Important to define the data source as our Prometheus server in our values YAML file.

datasources:  
datasources.yaml:
apiVersion: 1
datasources:
- name: Prometheus
type: prometheus
url: http://my-first-cluster-prometheus-server.monitoring.svc.cluster.local
access: proxy
isDefault: true

And that’s it. We have set up a minimal infrastructure for our monitoring.

Dashboards

We won't have time to cover promql and grafana diagrams in this article but surely other examples will follow. For now, we will use some of the pre-made dashboards that are available in the grafana dashboards directory.
To import a dashboard, first-run grafana locally by opening a port-forwarded session to the grafana pod.
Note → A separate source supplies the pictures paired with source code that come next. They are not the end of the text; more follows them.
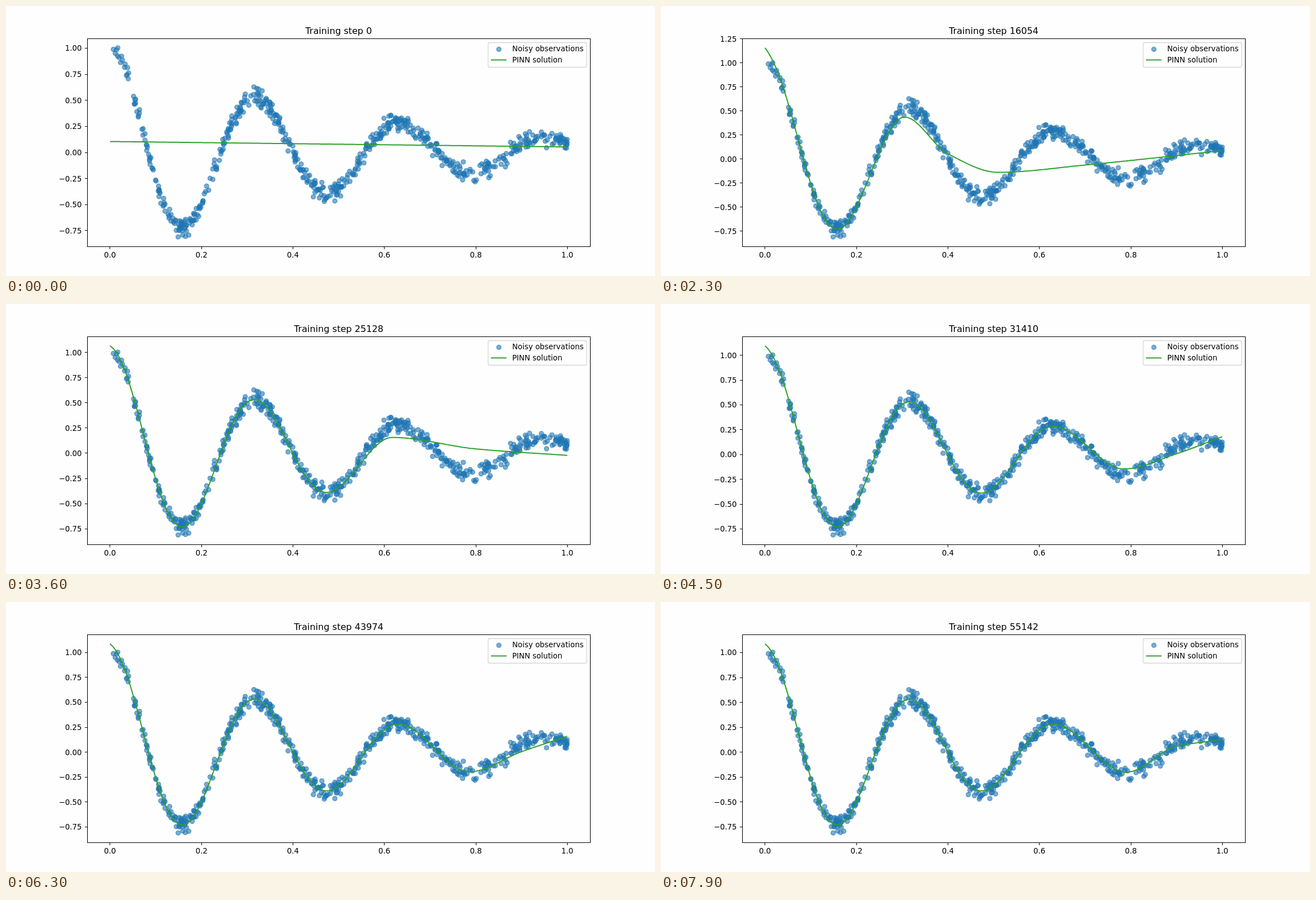
An HTML page with a canvas that plays this animation: 1159x483 px, repeating every 8 s.

```html
<!DOCTYPE html>
<html lang="en">
<head>
<meta charset="utf-8">
<title>Training a damped oscillator</title>
<style>
html, body { margin: 0; width: 100%; height: 100%; overflow: hidden; background: #fefefe; }
canvas { display: block; }
</style>
</head>
<body>
<canvas id="stage" width="1159" height="483"></canvas>
<script>
const ctx = document.getElementById('stage').getContext('2d');
const LOOP = 8000, STEP_MS = 100, STEPS_PER_TICK = 698;
const LEFT = 145, RIGHT = 1043, TOP = 58, BOTTOM = 430;
const BLUE = '#1f77b4', GREEN = '#2ca02c', PAPER = '#fefefe', FONT = '"DejaVu Sans", sans-serif';
const LOW = -0.81, HIGH = 1.003, OMEGA = 19.9, HALF_WAVE = Math.PI / OMEGA;

const damped = x => Math.exp(-2 * x) * (Math.cos(OMEGA * x) + 2 / OMEGA * Math.sin(OMEGA * x));
const toX = x => 185.7 + 816.7 * x;

// Monotone cubic through the knots: flat at turning points, harmonic mean slope elsewhere
function spline(knots, startSlope) {
  const secant = i => (knots[i + 1][1] - knots[i][1]) / (knots[i + 1][0] - knots[i][0]);
  const last = knots.length - 1;
  const slopes = knots.map((_, i) => {
    if (i === 0) return startSlope;
    if (i === last) return secant(last - 1);
    const a = secant(i - 1), b = secant(i);
    return a * b > 0 ? 2 * a * b / (a + b) : 0;
  });
  return x => {
    let i = 0;
    while (i < last - 1 && x > knots[i + 1][0]) i++;
    const [x0, y0] = knots[i], [x1, y1] = knots[i + 1], h = x1 - x0, t = (x - x0) / h;
    return y0 + (y1 - y0) * t * t * (3 - 2 * t)
      + h * t * (1 - t) * (slopes[i] * (1 - t) - slopes[i + 1] * t);
  };
}

// Follows the true wave for some half waves, then an unlearned tail; lift is the error at x = 0.
function partial(halfWaves, lift, tail, startSlope = 0) {
  const join = halfWaves * HALF_WAVE;
  const rest = spline([[join, damped(join)], ...tail], startSlope);
  return x => (x < join ? damped(x) : rest(x)) + lift * Math.exp(-40 * x);
}

const keys = [
  [0, x => 0.105 - 0.052 * x],
  [900, x => 0.88 * Math.exp(-9 * x) - 0.04 * (1 - x)],
  [1500, partial(0, -0.02, [[0.155, -0.308], [0.28, -0.02], [0.39, 0.086], [0.6, 0.017], [0.8, -0.013], [1, 0.005]], -12.4)],
  [2300, partial(1, 0.157, [[0.305, 0.437], [0.4, 0.055], [0.51, -0.138], [0.7, -0.062], [1, 0.088]])],
  [3600, partial(3, 0.065, [[0.617, 0.157], [0.8, 0.043], [1, -0.021]])],
  [4500, partial(4, 0.095, [[0.785, -0.145], [0.9, 0.008], [1, 0.18]])],
  [6300, partial(4, 0.087, [[0.785, -0.197], [0.9, 0.005], [1, 0.16]])],
  [7900, partial(4, 0.088, [[0.79, -0.2], [0.9, 0.06], [1, 0.126]])]
];

function solutionAt(time) {
  let i = 0;
  while (i < keys.length - 2 && time >= keys[i + 1][0]) i++;
  const [t0, from] = keys[i], [t1, to] = keys[i + 1], f = (time - t0) / (t1 - t0);
  return Array.from({ length: 401 }, (_, n) => {
    const x = n / 400;
    return [x, from(x) * (1 - f) + to(x) * f];
  });
}

let seed = 20;
function random() {
  seed = (seed * 1664525 + 1013904223) % 4294967296;
  return seed / 4294967296;
}

// The two extreme observations set the axis range.
const points = [[0.149, LOW], [0.017, HIGH]];
while (points.length < 620) {
  const x = 0.005 + 0.995 * random();
  const y = damped(x) + (random() + random() + random() - 1.5) * 0.08;
  if (y > LOW && y < HIGH) points.push([x, y]);
}

function line(coords, color, width) {
  ctx.beginPath();
  coords.forEach(([x, y]) => ctx.lineTo(x, y));
  ctx.strokeStyle = color;
  ctx.lineWidth = width;
  ctx.stroke();
}

function dots(coords) {
  ctx.globalAlpha = 0.6;
  ctx.fillStyle = ctx.strokeStyle = BLUE;
  ctx.lineWidth = 1.4;
  coords.forEach(([x, y]) => {
    ctx.beginPath();
    ctx.arc(x, y, 4, 0, 2 * Math.PI);
    ctx.fill();
    ctx.stroke();
  });
  ctx.globalAlpha = 1;
}

function label(text, x, y, align, size = 13.42) {
  ctx.font = `${size}px ${FONT}`;
  ctx.textAlign = align;
  ctx.fillStyle = '#000';
  ctx.fillText(text, x, y);
}

function drawLegend() {
  ctx.globalAlpha = 0.8;
  ctx.beginPath();
  ctx.roundRect(861, 65.5, 176, 44, 2.7);
  ctx.fillStyle = PAPER;
  ctx.fill();
  ctx.strokeStyle = '#ccc';
  ctx.lineWidth = 1.3;
  ctx.stroke();
  dots([[880.2, 77.4]]);
  line([[866, 96.5], [893.8, 96.5]], GREEN, 2);
  label('Noisy observations', 904, 80.6, 'left');
  label('PINN solution', 904, 100.6, 'left');
}

function draw(tick) {
  const solution = solutionAt(tick * STEP_MS);
  const high = Math.max(HIGH, ...solution.map(p => p[1]));
  const margin = (high - LOW) * 0.05;
  const scale = (BOTTOM - TOP) / (high - LOW + 2 * margin);
  const toY = y => TOP + (high + margin - y) * scale;
  const place = ([x, y]) => [toX(x), toY(y)];

  ctx.fillStyle = PAPER;
  ctx.fillRect(0, 0, 1159, 483);
  dots(points.map(place));
  ctx.lineJoin = 'round';
  line(solution.map(place), GREEN, 2);

  for (let i = 0; i <= 5; i++) {
    const x = Math.floor(toX(i / 5)) + 0.5;
    line([[x, BOTTOM + 0.5], [x, BOTTOM + 5.2]], '#000', 1);
    label((i / 5).toFixed(1), toX(i / 5), 450.3, 'center');
  }
  for (let v = -0.75; v <= high + margin; v += 0.25) {
    const y = Math.floor(toY(v)) + 0.5;
    line([[LEFT - 4.2, y], [LEFT + 0.5, y]], '#000', 1);
    label(v.toFixed(2).replace('-', '\u2212'), 135.3, toY(v) + 4.9, 'right');
  }
  ctx.lineWidth = 1.07;
  ctx.strokeRect(LEFT + 0.5, TOP + 0.5, RIGHT - LEFT, BOTTOM - TOP);
  label('Training step ' + tick * STEPS_PER_TICK, 594, 50, 'center', 16.1);
  drawLegend();
}

let shown = -1;
function animate() {
  const tick = Math.floor(performance.now() % LOOP / STEP_MS);
  if (tick !== shown) draw(shown = tick);
  requestAnimationFrame(animate);
}
animate();
</script>
</body>
</html>
```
We will import two dashboards for kubernetes cluster cost and microservice health. These are the steps :

  1. Goto Home -> Manage -> Import (and add the dashboard id to import).
  2. Select data source as Prometheus in form and click import.
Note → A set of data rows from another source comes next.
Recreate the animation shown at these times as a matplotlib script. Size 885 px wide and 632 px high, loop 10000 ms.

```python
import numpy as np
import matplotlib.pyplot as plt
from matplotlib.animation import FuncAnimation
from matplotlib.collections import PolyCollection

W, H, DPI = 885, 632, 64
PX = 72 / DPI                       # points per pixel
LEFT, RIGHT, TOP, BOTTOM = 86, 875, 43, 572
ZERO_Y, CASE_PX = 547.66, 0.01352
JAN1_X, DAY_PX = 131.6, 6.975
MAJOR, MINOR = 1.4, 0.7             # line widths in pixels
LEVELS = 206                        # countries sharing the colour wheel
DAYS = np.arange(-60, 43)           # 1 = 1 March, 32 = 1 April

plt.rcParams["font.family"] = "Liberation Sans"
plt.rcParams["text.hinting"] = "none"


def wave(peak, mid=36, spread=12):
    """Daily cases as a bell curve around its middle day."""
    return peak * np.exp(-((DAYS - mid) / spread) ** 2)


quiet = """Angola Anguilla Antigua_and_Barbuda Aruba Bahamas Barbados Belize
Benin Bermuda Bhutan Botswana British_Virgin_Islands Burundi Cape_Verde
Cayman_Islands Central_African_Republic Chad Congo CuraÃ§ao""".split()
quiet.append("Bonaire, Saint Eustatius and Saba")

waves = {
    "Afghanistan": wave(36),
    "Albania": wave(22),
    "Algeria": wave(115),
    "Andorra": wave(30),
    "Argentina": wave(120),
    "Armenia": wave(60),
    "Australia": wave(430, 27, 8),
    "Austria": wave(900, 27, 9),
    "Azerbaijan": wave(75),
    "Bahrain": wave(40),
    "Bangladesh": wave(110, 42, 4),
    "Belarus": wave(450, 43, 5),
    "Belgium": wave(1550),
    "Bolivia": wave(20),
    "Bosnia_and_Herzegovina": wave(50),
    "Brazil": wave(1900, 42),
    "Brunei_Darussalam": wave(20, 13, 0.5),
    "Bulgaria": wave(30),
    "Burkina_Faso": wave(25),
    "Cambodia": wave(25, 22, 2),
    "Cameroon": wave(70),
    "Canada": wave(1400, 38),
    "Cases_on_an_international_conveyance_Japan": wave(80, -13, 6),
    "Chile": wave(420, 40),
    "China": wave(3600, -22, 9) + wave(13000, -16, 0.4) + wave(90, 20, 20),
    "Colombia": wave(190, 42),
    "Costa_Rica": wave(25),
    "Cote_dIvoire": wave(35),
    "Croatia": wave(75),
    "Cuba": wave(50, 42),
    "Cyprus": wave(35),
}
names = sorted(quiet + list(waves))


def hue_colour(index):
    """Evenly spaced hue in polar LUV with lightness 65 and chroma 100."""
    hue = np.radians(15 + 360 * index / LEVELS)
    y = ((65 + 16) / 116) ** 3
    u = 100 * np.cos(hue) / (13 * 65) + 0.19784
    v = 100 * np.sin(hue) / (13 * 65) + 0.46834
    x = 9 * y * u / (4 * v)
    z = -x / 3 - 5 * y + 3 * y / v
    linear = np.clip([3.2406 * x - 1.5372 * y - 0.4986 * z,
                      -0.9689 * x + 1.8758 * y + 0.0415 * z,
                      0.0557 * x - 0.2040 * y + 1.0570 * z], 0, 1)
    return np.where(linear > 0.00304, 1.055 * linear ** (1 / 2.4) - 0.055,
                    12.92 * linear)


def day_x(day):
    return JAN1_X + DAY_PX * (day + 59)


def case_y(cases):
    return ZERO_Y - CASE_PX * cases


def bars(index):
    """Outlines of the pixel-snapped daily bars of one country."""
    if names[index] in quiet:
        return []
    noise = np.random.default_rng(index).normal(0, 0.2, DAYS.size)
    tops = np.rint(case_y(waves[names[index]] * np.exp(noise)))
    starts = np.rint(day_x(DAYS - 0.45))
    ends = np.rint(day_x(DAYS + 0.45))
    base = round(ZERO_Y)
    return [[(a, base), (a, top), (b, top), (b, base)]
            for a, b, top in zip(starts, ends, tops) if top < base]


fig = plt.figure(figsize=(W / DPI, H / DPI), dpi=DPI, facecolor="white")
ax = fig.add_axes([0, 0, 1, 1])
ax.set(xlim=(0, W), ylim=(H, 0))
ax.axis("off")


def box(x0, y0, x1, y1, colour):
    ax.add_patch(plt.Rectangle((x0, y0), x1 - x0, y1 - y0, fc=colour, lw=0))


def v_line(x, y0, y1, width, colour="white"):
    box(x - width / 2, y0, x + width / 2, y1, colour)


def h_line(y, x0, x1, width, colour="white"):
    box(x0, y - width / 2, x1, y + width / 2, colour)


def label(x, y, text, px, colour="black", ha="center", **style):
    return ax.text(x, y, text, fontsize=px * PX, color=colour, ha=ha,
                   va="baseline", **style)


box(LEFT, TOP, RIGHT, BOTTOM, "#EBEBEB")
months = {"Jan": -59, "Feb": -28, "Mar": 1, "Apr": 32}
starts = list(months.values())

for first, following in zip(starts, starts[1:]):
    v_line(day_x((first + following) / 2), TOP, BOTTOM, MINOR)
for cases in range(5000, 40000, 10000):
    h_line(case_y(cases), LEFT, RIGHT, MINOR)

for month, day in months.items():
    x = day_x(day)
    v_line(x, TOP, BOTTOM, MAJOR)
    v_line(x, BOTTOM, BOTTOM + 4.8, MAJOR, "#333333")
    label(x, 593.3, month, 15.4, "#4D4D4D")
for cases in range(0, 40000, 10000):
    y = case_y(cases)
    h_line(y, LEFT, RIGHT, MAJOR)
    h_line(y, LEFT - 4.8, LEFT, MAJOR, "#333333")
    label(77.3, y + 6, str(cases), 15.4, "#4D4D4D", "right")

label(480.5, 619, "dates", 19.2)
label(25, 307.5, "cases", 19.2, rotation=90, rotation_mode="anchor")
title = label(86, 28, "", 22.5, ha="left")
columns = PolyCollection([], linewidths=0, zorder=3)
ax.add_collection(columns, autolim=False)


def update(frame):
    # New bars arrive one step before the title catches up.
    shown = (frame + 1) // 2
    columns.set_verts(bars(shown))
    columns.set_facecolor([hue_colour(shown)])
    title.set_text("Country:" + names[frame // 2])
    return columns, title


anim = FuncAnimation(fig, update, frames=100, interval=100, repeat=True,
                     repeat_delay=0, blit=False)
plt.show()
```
There, we are done and have imported two dashboards.

Cluster Health and Costs

Microservice Health Checks

Alerting

Grafana uses notification channels to send alerts of predefined conditions to users. Let's see a simple case of emailing, microservice health check alerts to a developer.
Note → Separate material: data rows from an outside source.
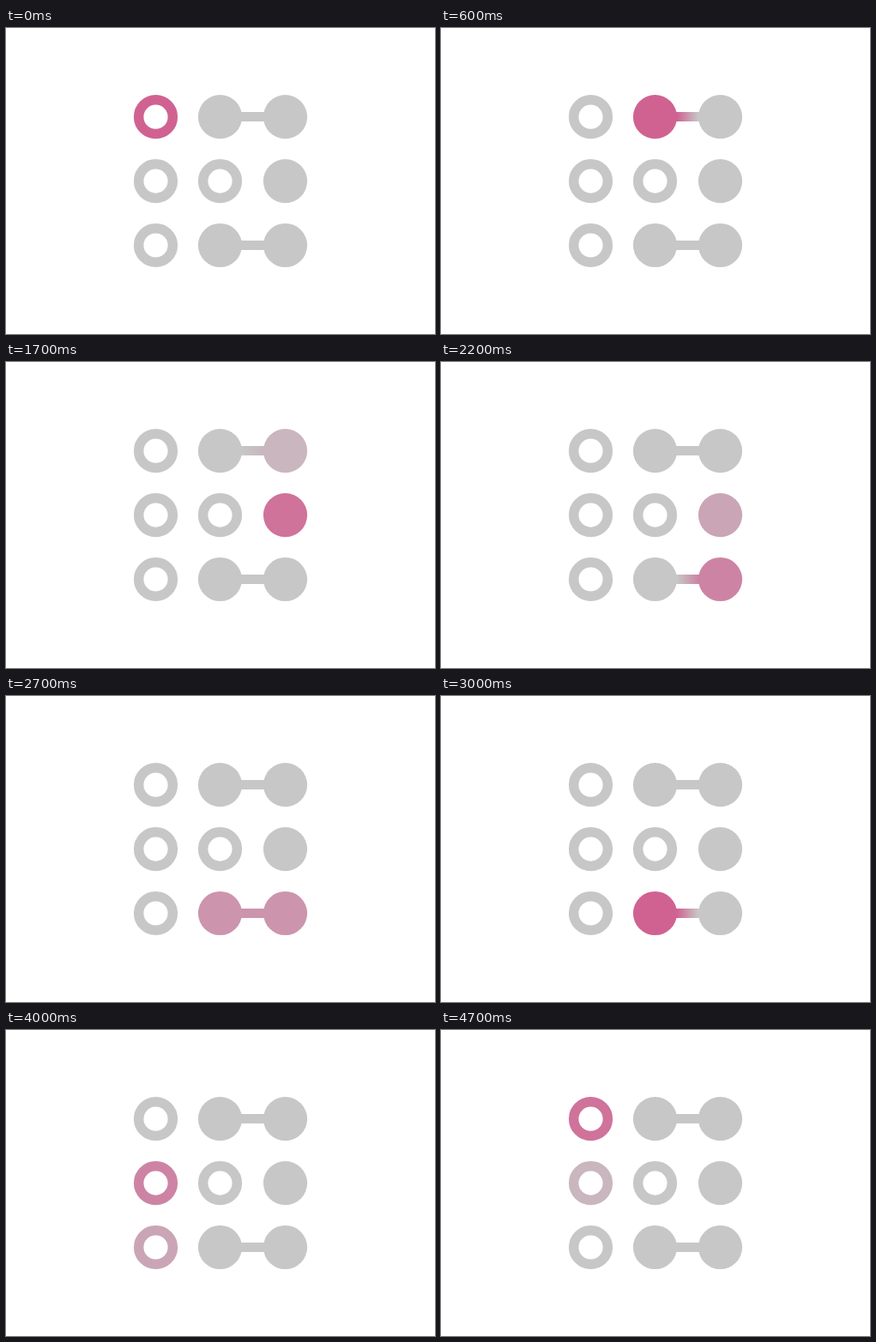
Recreate the animation shown at these times as an HTML page. Size 500 by 357 pixels, loop 4800 ms.

```html
<!DOCTYPE html>
<html lang="en">
<head>
<meta charset="utf-8">
<title>Dot grid loop</title>
<style>
  :root { --grey: #c7c7c7; --pink: #d06292; }
  html, body { margin: 0; width: 100%; height: 100%; overflow: hidden; background: #fff; }
  svg { display: block; width: 100%; height: 100%; color: var(--grey); }
  .dot { fill: currentColor; }
  .ring { fill: none; stroke: currentColor; stroke-width: 11.5; }
  stop { stop-color: var(--grey); }

  /* The highlight passes clockwise: each stop fades in and out in six steps. */
  .lit {
    animation: pulse 4.8s infinite;
    animation-delay: calc(var(--i) * .6s - 4.8s);
  }
  @keyframes pulse {
    0% { color: var(--pink); stop-color: var(--pink); animation-timing-function: steps(6, end); }
    12.5% { color: var(--grey); stop-color: var(--grey); }
    87.5% { color: var(--grey); stop-color: var(--grey); animation-timing-function: steps(6, end); }
    100% { color: var(--pink); stop-color: var(--pink); }
  }
</style>
</head>
<body>
<svg viewBox="0 0 500 357">
  <defs>
    <linearGradient id="top" gradientUnits="userSpaceOnUse" x1="275" x2="300" y1="0" y2="0">
      <stop class="lit" style="--i:1" offset="0"/>
      <stop class="lit" style="--i:2" offset="1"/>
    </linearGradient>
    <linearGradient id="bottom" gradientUnits="userSpaceOnUse" x1="275" x2="300" y1="0" y2="0">
      <stop class="lit" style="--i:5" offset="0"/>
      <stop class="lit" style="--i:4" offset="1"/>
    </linearGradient>
  </defs>

  <rect x="272" y="98" width="31" height="11" fill="url(#top)"/>
  <rect x="272" y="248" width="31" height="11" fill="url(#bottom)"/>

  <circle class="ring lit" style="--i:0" cx="174.5" cy="103.7" r="19.85"/>
  <circle class="dot lit" style="--i:1" cx="249.5" cy="103.7" r="25.6"/>
  <circle class="dot lit" style="--i:2" cx="325.5" cy="103.7" r="25.6"/>
  <circle class="dot lit" style="--i:3" cx="325.5" cy="178.6" r="25.6"/>
  <circle class="dot lit" style="--i:4" cx="325.5" cy="253.5" r="25.6"/>
  <circle class="dot lit" style="--i:5" cx="249.5" cy="253.5" r="25.6"/>
  <circle class="ring lit" style="--i:6" cx="174.5" cy="253.5" r="19.85"/>
  <circle class="ring lit" style="--i:7" cx="174.5" cy="178.6" r="19.85"/>
  <circle class="ring" cx="249.5" cy="178.6" r="19.85"/>
</svg>
</body>
</html>
```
Step 1:

Add email server (SMTP) configuration to grafana chart. I used SendGrid's API for this demonstration. Update the following YAML values accordingly.

grafana.ini:
smtp:
enabled: true
host: smtp.sendgrid.net:465
user: apikey
password: <Your Sendgrid API-KEY Here>
---
helm upgrade grafana stable/grafana --namespace monitoring -f grafana.yaml

Step 2:

From the sidebar, navigate to Alerts -> Notification Channels

Click the new channel button, add a name, enable Disable Resolve Message, Send Reminders, and add a test email in the Email Addresses field. Press the send-test button and you should receive a test email from grafana.

Step 3:

To create a microservice down alert we will first create a dashboard.

Added to it will be a chart that plots UP metric from the black-box exporter.

In the chart edit pane, navigate to alert section. Add a name, set Evaluate Every (10s), For (15s). This means evaluate the health checks every 10s, and only fire the alert if there is an undesired value for 15s continuously.
Lastly, add condition of (When the value is below 1). Since UP is boolean metrics, below 1 will imply a service down.

Disable the deployment of either details or reviews service to mimic a failure

kubectl scale deployment details-v1 --replicas=0 -n bookinfo

And you should receive a mail for the alert. TA DA!!!

Summary:

During the course of this article, we have successfully set up monitoring in our clusters. Created and imported dashboards and finally created an alert that uses email notification channel.

For the third and last part of this series please goto. Monitoring a multi-cluster environment.

Bikes, Tea, Sunset, IndieMusic in that order. Software Engineer who fell in love with cloud-native infrastructure.